Self-expression values give high priority to environmental protection, growing tolerance of foreigners, gays and lesbians and gender equality, and rising demands for participation in decision-making in economic and political life.
2019-07-06 08_09_27-Trust - Our World in Data.png

I have not fully explored the site, but the report about trust levels in various countries really caught my eye. Trust is at the basis of almost everything that we do that is productive and good. It’s the foundation of business and interpersonal relationships. How much more difficult is it to operate in a country where trust levels are so low? I was appalled at the figure of 2.63% for the Philippines. I knew it was bad, I didn’t think it was that bad. Although anecdotally I can certainly support it.

Again, you can go to that website and add specific countries to the chart you are looking at so that you can check one or several countries at the same time for whatever data you are interested in.

2019-07-06 08_12_23-Trust - Our World in Data.png
Should come as a shock to nobody who is from United States.

Should come as a shock to nobody who is from United States.

There is a map on this link ( ) that shows global trade routes by cargo type based on data from the University College of London. I don’t know how accurate it is, but it is very cool. 😊 . I couldn’t find a way to embed it in this blog article or I’d have done so.

The very neat thing about the data visualization from this website is that for almost any data, you can select the chart, the map, or the ability to download the data itself so that you can run your own analysis on it as you choose. And the last tab allows you to see the sources from where the data was collected. It seems very open and transparent to me.

I am unapologetic about putting forward yet more places where you can find information about things. I feel this is my part, the least I can do, to help try to educate people and spread the word.

And, speaking of education, I found this yesterday. Suitable for everybody – I’ve been using it myself 😊. Short, easy to understand explanations about many things scientific.

In other news, I found this week that I have a bone cyst in one of the carpals in my right wrist. I wondered why the damn thing had been hurting so much during weight lifting, push-ups, and yoga. Normally, I might’ve just thought it was a mild sprain and kept driving on and hoping it would go away. I’m glad I thought to get it checked out. The x-ray showed the cyst and I’m going for an MRI next week just to get a more detailed image for the doctor, and then decide where to go from there. I hope it’s not a serious thing, but I am a little worried about it since it is in my dominant hand. Ah well. It is what it is.

I recently read a book by Susan Cain, Quiet: The Power of Introverts in a World That Can't Stop Talking.

As an introvert myself, I found it good reading. For those introverts among you, or indeed extroverts who want to know what introverts are like, I can definitely recommend it.

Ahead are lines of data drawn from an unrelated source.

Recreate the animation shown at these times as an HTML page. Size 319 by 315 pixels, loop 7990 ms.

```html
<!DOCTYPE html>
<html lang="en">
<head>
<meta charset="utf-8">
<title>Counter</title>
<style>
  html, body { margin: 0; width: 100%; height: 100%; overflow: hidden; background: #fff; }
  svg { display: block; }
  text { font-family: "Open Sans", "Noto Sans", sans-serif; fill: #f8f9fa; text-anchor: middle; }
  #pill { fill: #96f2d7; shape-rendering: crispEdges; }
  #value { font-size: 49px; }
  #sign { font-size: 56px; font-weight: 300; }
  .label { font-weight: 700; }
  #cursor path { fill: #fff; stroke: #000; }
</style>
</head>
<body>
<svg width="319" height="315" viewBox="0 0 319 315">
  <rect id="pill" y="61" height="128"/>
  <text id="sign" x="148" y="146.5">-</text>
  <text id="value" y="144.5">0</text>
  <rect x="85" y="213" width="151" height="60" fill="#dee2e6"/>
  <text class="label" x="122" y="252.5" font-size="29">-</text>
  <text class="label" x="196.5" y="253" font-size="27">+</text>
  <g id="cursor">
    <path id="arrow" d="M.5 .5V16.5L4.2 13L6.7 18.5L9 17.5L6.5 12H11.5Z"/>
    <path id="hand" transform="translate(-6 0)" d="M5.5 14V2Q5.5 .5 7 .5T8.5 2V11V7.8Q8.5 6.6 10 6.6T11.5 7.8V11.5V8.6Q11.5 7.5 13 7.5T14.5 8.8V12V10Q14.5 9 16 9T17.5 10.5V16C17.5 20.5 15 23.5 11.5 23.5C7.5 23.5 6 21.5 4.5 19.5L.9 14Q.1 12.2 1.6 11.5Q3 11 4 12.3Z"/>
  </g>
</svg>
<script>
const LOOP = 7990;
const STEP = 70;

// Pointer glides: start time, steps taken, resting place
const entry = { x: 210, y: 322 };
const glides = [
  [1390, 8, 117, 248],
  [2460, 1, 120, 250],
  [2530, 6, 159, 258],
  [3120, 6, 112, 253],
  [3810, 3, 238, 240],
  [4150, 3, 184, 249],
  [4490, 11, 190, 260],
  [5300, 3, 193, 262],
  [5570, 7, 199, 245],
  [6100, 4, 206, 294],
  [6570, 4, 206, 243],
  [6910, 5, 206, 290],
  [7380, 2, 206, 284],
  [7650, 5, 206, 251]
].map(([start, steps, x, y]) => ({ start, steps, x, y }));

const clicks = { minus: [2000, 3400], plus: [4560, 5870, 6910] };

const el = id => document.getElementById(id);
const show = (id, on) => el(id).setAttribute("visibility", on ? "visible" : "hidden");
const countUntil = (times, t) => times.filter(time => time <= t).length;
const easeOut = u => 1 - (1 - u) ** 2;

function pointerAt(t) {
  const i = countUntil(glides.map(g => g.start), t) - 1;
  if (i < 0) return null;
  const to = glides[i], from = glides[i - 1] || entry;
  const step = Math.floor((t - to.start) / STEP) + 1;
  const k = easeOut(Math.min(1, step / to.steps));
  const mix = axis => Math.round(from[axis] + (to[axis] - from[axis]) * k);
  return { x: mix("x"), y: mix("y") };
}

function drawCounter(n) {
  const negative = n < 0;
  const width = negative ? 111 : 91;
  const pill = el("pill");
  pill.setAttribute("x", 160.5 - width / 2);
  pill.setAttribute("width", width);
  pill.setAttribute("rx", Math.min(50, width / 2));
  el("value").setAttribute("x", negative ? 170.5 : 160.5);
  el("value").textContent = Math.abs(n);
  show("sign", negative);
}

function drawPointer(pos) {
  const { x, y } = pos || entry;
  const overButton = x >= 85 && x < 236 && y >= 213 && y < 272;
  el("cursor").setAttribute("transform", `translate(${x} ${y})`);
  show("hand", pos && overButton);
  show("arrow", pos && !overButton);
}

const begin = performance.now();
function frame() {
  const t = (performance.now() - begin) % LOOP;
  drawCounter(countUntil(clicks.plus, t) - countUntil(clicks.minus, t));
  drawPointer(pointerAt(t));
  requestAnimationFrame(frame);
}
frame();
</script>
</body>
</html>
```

I am going to try an application called Blinkist. I like to read, but the sheer number of books to read is just overwhelming. As a friend of mine said, information overload. I think I mentioned that in a blog post a couple of weeks ago. Blinkist gives you book summaries to read. Having tried to increase the number of nonfiction books that I’m reading over the last 2 to 3 years, I can get behind an application like this. I find that much of the writing in the full books is either for the authors to sound erudite, or to pad the book so that they can charge a certain price for it. That may just be grumpiness talking. After all, look at the way I write. I have a tendency to be far wordier than is necessary to be able to get the point across. Something I am trying to work on, albeit not with a lot of success 😊.

Do any of my readers use it? If so I’d welcome feedback. I will post a review after I have tried it for a little while.